Ken Bernstein, the principal city planner for Los Angeles and the author of the book “Preserving Los Angeles,” says much of that preservation was made possible by a local legislation that was one of the first of its kind in the country.

“The cultural heritage ordinance in our city came about in 1962 and was really sparked by advocates for the American Institute of Architects who were alarmed by the loss of historic buildings across the city.”

Los Angeles saw explosive growth in the early 1960s. During the post-World War II era, there was a push to revitalize urban communities by clearing out and bulldozing older communities and properties.  

“With the demolition of our downtown Victorian-era neighborhood, Bunker Hill, 1962 also saw the opening of Dodger Stadium, the symbol of modernity. That had come about with the clearance of Chavez Ravine years before that.”

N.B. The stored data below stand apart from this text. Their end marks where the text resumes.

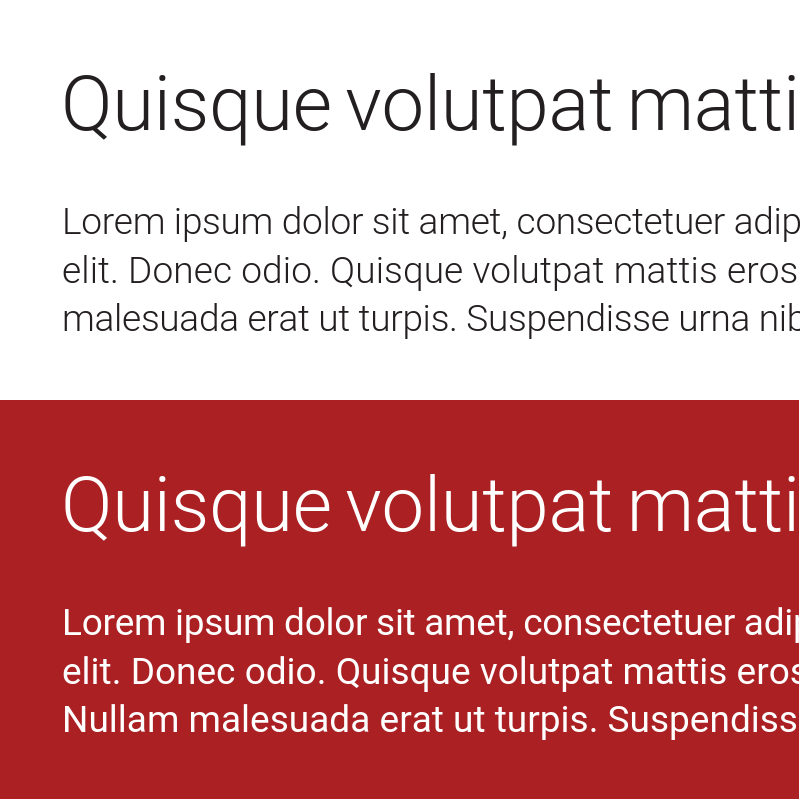
<!DOCTYPE html>
<html lang="la">
<head>
<meta charset="utf-8">
<title>Type specimen</title>
<style>
:root {
  --paper: #ffffff;
  --ink: #231f20;
  --red: #ab2023;
}
* { box-sizing: border-box; margin: 0; padding: 0; }
html, body { width: 800px; height: 800px; overflow: hidden; background: var(--paper); }
.specimen {
  display: grid;
  grid-template-rows: 400px 399px;
  width: 800px;
  height: 800px;
  overflow: hidden;
  font-family: Roboto, "Open Sans", sans-serif;
  font-kerning: none;
}
.panel {
  display: flex;
  flex-direction: column;
  gap: 54px;
  width: 800px;
  padding: 64px 0 0 61px;
  overflow: hidden;
  white-space: nowrap;
}
.panel-light { background: var(--paper); color: var(--ink); }
.panel-red { width: 799px; padding-top: 65px; background: var(--red); color: var(--paper); }
.heading {
  font-size: 76px;
  font-weight: 300;
  line-height: 80px;
  letter-spacing: -0.2px;
  word-spacing: -5px;
}
.copy { padding-left: 1px; font-size: 37px; font-weight: 300; line-height: 48.5px; }
.panel-red .copy { font-weight: 400; }
.line { display: block; }
.tight { letter-spacing: -0.3px; }
.loose { letter-spacing: 0.1px; }
</style>
</head>
<body>
<main class="specimen">
  <section class="panel panel-light">
    <h1 class="heading">Quisque volutpat matti</h1>
    <p class="copy">
      <span class="line tight">Lorem ipsum dolor sit amet, consectetuer adip</span>
      <span class="line loose">elit. Donec odio. Quisque volutpat mattis eros.</span>
      <span class="line tight">malesuada erat ut turpis. Suspendisse urna nib</span>
    </p>
  </section>
  <section class="panel panel-red">
    <h2 class="heading">Quisque volutpat matti</h2>
    <p class="copy">
      <span class="line tight">Lorem ipsum dolor sit amet, consectetuer adip</span>
      <span class="line">elit. Donec odio. Quisque volutpat mattis eros</span>
      <span class="line">Nullam malesuada erat ut turpis. Suspendisse</span>
    </p>
  </section>
</main>
</body>
</html>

Los Angeles designated the Leonis Adobe as the city’s first cultural monument at the initial meeting of the Cultural Heritage Board. The historic Calabasas structure dates to the 1840s and is one of the oldest remaining private homes in the city.

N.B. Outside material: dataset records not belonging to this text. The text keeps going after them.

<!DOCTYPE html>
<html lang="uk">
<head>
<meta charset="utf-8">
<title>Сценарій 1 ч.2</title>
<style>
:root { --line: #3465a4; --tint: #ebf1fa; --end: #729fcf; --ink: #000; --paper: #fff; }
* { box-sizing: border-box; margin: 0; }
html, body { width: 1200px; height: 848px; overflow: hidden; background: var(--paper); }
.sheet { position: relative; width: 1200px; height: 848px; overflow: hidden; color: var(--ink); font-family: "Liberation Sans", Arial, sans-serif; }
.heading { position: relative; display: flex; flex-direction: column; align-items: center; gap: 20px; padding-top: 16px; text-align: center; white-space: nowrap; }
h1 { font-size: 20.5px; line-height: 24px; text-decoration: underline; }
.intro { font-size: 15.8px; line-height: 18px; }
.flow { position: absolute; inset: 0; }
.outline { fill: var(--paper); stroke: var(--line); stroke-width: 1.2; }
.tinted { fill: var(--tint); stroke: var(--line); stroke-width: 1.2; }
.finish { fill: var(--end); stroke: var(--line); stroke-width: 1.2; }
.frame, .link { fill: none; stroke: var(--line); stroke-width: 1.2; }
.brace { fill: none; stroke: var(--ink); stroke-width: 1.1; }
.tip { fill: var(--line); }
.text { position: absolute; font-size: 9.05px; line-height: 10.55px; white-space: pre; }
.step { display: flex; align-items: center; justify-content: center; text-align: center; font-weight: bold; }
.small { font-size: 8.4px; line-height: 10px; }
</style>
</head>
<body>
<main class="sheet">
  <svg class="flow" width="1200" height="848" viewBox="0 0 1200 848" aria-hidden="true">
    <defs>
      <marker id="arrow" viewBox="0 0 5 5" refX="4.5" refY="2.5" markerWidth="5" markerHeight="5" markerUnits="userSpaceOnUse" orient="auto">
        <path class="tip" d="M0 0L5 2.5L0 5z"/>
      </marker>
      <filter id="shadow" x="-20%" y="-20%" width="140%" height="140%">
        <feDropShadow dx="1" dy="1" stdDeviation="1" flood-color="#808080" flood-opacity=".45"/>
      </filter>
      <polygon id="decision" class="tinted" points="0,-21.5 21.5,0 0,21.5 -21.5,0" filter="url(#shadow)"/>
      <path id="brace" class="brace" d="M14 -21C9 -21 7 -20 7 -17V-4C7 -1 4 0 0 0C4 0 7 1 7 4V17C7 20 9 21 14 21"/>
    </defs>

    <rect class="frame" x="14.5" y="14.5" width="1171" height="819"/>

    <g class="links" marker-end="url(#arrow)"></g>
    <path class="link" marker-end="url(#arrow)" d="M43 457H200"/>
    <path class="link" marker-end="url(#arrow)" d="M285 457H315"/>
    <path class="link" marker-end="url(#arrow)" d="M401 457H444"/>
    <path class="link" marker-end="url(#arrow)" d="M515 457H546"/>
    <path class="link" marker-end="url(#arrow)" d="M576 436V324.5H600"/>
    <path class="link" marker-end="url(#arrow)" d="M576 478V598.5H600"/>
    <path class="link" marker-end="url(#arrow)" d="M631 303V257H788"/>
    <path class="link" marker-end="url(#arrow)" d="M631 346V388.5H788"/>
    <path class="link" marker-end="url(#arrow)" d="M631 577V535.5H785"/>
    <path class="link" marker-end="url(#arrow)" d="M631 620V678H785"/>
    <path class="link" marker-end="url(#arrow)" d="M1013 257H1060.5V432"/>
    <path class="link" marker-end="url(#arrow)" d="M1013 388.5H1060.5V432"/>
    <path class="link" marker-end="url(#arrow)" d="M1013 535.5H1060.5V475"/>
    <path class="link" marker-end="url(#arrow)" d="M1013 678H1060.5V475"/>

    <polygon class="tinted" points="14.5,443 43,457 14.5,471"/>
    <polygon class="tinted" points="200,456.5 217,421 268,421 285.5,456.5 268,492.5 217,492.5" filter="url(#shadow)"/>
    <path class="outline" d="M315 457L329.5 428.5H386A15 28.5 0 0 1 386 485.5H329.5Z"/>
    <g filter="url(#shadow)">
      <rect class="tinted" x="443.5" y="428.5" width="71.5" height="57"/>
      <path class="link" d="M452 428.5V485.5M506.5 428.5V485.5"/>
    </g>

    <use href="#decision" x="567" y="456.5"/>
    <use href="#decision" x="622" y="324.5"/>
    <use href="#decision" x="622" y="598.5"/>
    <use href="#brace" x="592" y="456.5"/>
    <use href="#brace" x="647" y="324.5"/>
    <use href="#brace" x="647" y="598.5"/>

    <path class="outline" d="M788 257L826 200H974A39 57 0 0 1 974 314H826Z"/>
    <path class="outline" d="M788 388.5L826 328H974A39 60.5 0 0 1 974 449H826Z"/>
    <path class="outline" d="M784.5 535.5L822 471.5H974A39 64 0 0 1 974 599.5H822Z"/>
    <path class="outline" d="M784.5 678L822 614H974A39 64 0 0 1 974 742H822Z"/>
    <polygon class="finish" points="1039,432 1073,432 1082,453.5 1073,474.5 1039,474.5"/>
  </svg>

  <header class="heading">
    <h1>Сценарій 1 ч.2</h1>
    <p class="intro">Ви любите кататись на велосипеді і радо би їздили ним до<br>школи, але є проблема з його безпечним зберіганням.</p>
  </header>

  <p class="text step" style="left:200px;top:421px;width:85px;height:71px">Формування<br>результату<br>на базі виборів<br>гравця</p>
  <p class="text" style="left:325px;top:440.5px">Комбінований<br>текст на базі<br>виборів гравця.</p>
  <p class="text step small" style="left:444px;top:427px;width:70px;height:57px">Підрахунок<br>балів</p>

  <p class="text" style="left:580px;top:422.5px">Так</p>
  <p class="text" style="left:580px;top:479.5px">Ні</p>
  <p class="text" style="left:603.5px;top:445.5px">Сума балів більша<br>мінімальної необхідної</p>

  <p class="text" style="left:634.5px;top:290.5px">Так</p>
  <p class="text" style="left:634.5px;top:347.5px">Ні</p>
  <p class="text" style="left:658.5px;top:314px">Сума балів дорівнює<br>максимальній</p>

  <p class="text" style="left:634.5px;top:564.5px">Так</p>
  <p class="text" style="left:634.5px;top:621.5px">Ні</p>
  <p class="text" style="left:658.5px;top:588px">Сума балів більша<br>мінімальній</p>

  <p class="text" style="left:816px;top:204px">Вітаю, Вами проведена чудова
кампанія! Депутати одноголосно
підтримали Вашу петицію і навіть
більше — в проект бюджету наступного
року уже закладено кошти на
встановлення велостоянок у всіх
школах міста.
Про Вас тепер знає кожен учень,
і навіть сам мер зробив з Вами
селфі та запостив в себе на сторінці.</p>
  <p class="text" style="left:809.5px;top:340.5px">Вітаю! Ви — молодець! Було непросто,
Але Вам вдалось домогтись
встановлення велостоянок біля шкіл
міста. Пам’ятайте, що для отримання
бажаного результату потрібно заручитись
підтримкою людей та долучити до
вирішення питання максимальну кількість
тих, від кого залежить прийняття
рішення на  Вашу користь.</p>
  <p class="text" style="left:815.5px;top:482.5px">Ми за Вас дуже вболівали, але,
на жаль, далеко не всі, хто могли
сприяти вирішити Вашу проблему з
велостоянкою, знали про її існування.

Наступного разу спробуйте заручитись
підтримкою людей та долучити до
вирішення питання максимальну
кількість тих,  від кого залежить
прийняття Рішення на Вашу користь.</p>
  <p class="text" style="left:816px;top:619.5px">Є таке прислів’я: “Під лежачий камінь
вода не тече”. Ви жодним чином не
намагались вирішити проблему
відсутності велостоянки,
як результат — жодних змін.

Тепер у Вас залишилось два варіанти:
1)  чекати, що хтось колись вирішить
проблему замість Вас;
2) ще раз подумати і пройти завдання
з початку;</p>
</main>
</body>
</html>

The Japanese Union Church, which served as a significant religious and community center both for Japanese Americans and Black Americans, became the 312th cultural monument to be recognized by the Cultural Heritage Commission. Photo by Downtowngal (CC BY-SA 3.0).

The Cultural Heritage Commission has also been instrumental in paying tribute to the city's diverse and rich cultural history, according to Bernstein. The Japanese Union Church on San Pedro Street, for example, embodies the ethnic diversity that started taking root in the city in the 20th century as well as racial divide and discrimination which minority groups had faced.

After becoming the first permanent Christian house of worship in Little Tokyo in 1923, the Union Church served as an important religious institution and community center for Japanese American immigrants before WWII. But when Japanese Americans were sent to internment camps during the war, the church became a religious and social center for the Black community.

“African Americans relocated to Los Angeles during that period from the south and relocated to Little Tokyo, which had been largely vacated during the internment. It became known as the neighborhood of Brownsville during World War II,” Berstein describes. “The church played that vital role as well for African Americans. And then after World War II, it again became a vital center for the Japanese American community.”

In addition to the Leonis Adobe and the Japanese Union Church, the city’s Cultural Heritage Commission has designated more than 1,200 other historic-cultural monuments, including the Angels Flight Railway and Bradbury Building downtown to the San Fernando Rey Mission and the Hollywood Forever Cemetery.

Although some owners push back against having their properties designated as cultural monuments, Bernstein says such resistance has become less frequent as both the the city and state have created incentives to sweeten the pot:

“The majority of nominations we get — more than half — come from property owners themselves,” Bernstein says. “Wanting to designate and recognize their own buildings, their own properties as city historic cultural monuments and see them protected into the future.”




Chery Glaser